BlueArc introduces Mercury

Tomorrow, BlueArc will open up a new front in their battle with the rest of the NAS vendors by introducing the Mercury 50 NAS head. This product is slated to address the more mid-range enterprise market that historically shunned the relatively higher priced Titan series.

Mercury 50 is only the first product in this series and other products to be released in the future will help fill out the top end of this series. Priced similar to the NetApp 3140 this product has all the support of standard BlueArc file system while only limiting the Max storage capacity to 1PB. Its NFS throughput is a little better than half the current Titan 3100.

Mercury 50 will eventually be offered by BlueArc’s OEM partner HDS. However, immediately the Mercury 50 will be sold by the BlueArc’s direct sales force as well as many new channel partners that BlueArc has acquired over this past year.

This marks a departure for BlueArc into the more mainstream enterprise storage space.

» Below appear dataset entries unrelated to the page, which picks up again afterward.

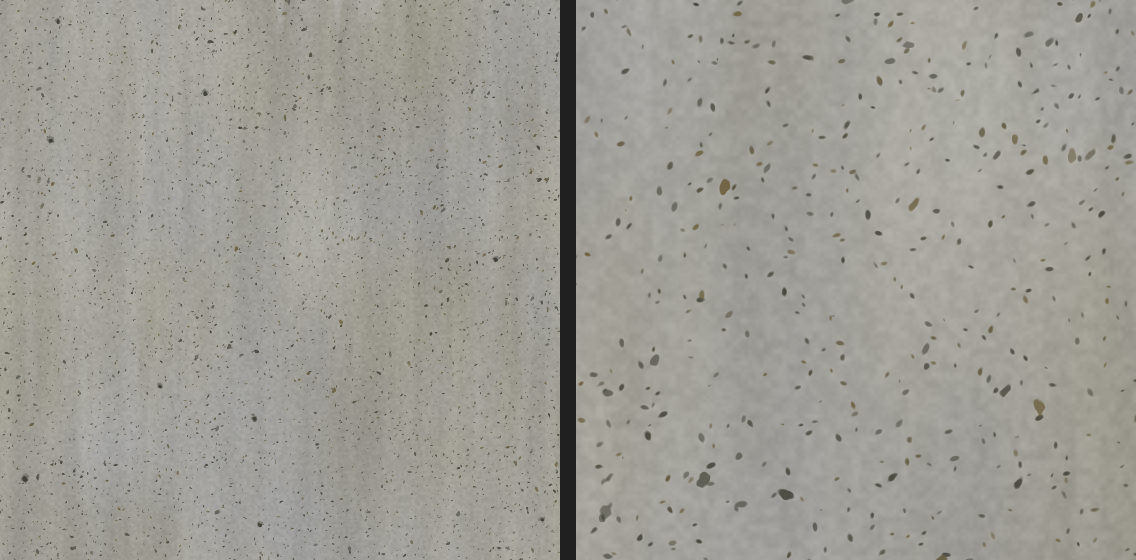
Left, the full canvas; right, a detail of the centre.
Reproduce this texture procedurally as a Shadertoy shader.

```glsl
// Weathered cast concrete: a grey ground with vertical formwork streaks, warm
// stains and fine grain, scattered with small dark air pits and a few tie holes.
// Value noise makes the tone; jittered cells place the pits and the holes.

const vec3 CONCRETE = vec3(0.625, 0.620, 0.592);
const vec3 WARM_SHIFT = vec3(-0.004, -0.010, -0.040);
const vec3 PIT_DARK = vec3(0.27, 0.27, 0.23);
const vec3 PIT_OCHRE = vec3(0.43, 0.38, 0.25);
const vec3 HOLE_RIM = vec3(0.46, 0.46, 0.43);
const vec3 RUST = vec3(0.60, 0.47, 0.27);
const float BROAD_CONTRAST = 0.065;
const float STREAK_CONTRAST = 0.062;
const float FINE_STREAK_CONTRAST = 0.036;
const float GRAIN_CONTRAST = 0.075;
const float WASH_STRENGTH = 0.050;
const float EDGE_SOFTNESS = 0.0008;
const float HOLE_CELLS = 5.0;
const float HOLE_SHARE = 0.26;
const float HOLE_RADIUS = 0.0065;

// Three random values for an integer cell
vec3 hash3(vec2 cell, float seed) {
    uvec3 v = uvec3(ivec3(vec3(cell, seed)) + 4096);
    v = v * 1664525u + 1013904223u;
    v.x += v.y * v.z; v.y += v.z * v.x; v.z += v.x * v.y;
    v ^= v >> 16u;
    v.x += v.y * v.z; v.y += v.z * v.x; v.z += v.x * v.y;
    return vec3(v >> 8u) / 16777216.0;
}

float noise(vec2 p, float seed) {
    vec2 cell = floor(p), f = fract(p);
    f = f * f * (3.0 - 2.0 * f);
    float low = mix(hash3(cell, seed).x, hash3(cell + vec2(1, 0), seed).x, f.x);
    float high = mix(hash3(cell + vec2(0, 1), seed).x, hash3(cell + vec2(1, 1), seed).x, f.x);
    return mix(low, high, f.y);
}

// Noise centred on zero, two octaves
float cloud(vec2 p, float seed) {
    return 0.65 * noise(p, seed) + 0.35 * noise(p * 2.1 + 7.3, seed + 1.0) - 0.5;
}

float edgeWidth() {
    return max(EDGE_SOFTNESS, 0.6 / iResolution.y);
}

// Coverage of a shape from its signed distance
float cover(float dist) {
    return 1.0 - smoothstep(-edgeWidth(), edgeWidth(), dist);
}

// Patches in which the larger pits gather
float clusterMask(vec2 uv) {
    return smoothstep(0.73, 0.92, noise(uv * 13.0, 40.0));
}

// One layer of ragged, mostly slanted pits
vec3 addPits(vec3 color, vec2 uv, float cells, float share, float clusterShare, float radius, float seed) {
    vec2 home = floor(uv * cells);
    float ragged = (noise(uv * 330.0, seed + 5.0) - 0.5) * radius * 0.9;
    for (int j = -1; j <= 1; j++)
    for (int i = -1; i <= 1; i++) {
        vec2 cell = home + vec2(i, j);
        vec3 place = hash3(cell, seed);
        vec3 look = hash3(cell, seed + 1.0);
        vec2 center = (cell + place.xy) / cells;
        if (place.z > share + clusterShare * clusterMask(center)) continue;
        float angle = 0.9 + (look.x - 0.5) * 2.6;
        vec2 axis = vec2(cos(angle), sin(angle));
        vec2 d = uv - center;
        vec2 q = vec2(dot(d, axis), dot(d, vec2(-axis.y, axis.x)));
        float size = radius * mix(0.55, 1.35, look.y * look.y);
        float dist = length(q * vec2(0.75, 1.35)) - size + ragged;
        vec3 pit = mix(PIT_DARK, PIT_OCHRE, smoothstep(0.55, 1.0, look.z));
        float lip = cover(dist - radius * 0.5) * smoothstep(0.0, radius, d.x - d.y);
        color += 0.018 * lip;
        color = mix(color, pit, cover(dist) * mix(0.50, 0.95, fract(look.z * 7.0)));
    }
    return color;
}

// Sparse round holes with a shaded core and, at times, a rust run
vec3 addHoles(vec3 color, vec2 uv) {
    vec2 cell = floor(uv * HOLE_CELLS);
    vec3 place = hash3(cell, 70.0);
    if (place.z > HOLE_SHARE) return color;
    vec3 look = hash3(cell, 71.0);
    vec2 d = uv - (cell + 0.15 + 0.7 * place.xy) / HOLE_CELLS;
    float radius = HOLE_RADIUS * mix(0.75, 1.1, look.x);
    float ragged = (noise(uv * 260.0, 72.0) - 0.5) * radius * 0.6;
    float run = cover(length((d + vec2(0.0, radius * 1.5)) * vec2(1.5, 0.8)) - radius * 0.7 + ragged * 2.0);
    color = mix(color, RUST, run * 0.7 * step(0.6, look.y));
    color = mix(color, HOLE_RIM, 0.85 * cover(length(d) - radius + ragged));
    float core = length(d + radius * vec2(-0.1, 0.25)) - radius * 0.58 + ragged;
    return mix(color, PIT_DARK * 0.85, 0.9 * cover(core));
}

void mainImage(out vec4 fragColor, in vec2 fragCoord) {
    vec2 uv = fragCoord / iResolution.y;

    // Broad tone, streaks and grain
    float tone = BROAD_CONTRAST * cloud(uv * vec2(5.0, 3.5), 1.0);
    tone += STREAK_CONTRAST * cloud(uv * vec2(24.0, 1.8), 4.0);
    tone += FINE_STREAK_CONTRAST * cloud(uv * vec2(75.0, 5.0), 7.0);
    tone += GRAIN_CONTRAST * cloud(uv * 210.0, 10.0);

    // Pale lime washes running down in patches
    float wash = smoothstep(0.62, 0.95, noise(uv * vec2(48.0, 6.0), 14.0));
    wash *= smoothstep(0.40, 0.75, noise(uv * vec2(4.0, 3.5), 16.0));
    tone += WASH_STRENGTH * wash;

    // Warm stains against cooler grey
    float warmth = cloud(uv * vec2(4.0, 4.5), 20.0) + 0.5 * cloud(uv * vec2(22.0, 2.5), 23.0);
    vec3 color = CONCRETE + tone + WARM_SHIFT * (warmth * 1.6 - 0.6 * wash);

    // Pits from fine to coarse, then the holes
    color = addPits(color, uv, 92.0, 0.42, 0.10, 0.0014, 30.0);
    color = addPits(color, uv, 46.0, 0.17, 0.25, 0.0023, 50.0);
    color = addPits(color, uv, 58.0, 0.01, 0.38, 0.0031, 60.0);
    color = addHoles(color, uv);

    fragColor = vec4(clamp(color, 0.0, 1.0), 1.0);
}
```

Historically, BlueArc has been successful in the high performance market but the real volumes and commensurate revenue are in the standard enterprise space. The problem in the past has been the high price of the BlueArc Titan systems but now with Mercury this should no longer be an issue.

That being said, the competition is much more intense as you move down market. EMC and NetApp will not stand still while their market share is eroded. And both of these company’s have the wherewithal to compete on performance, pricing and features.

Exciting times ahead for the NAS users out there.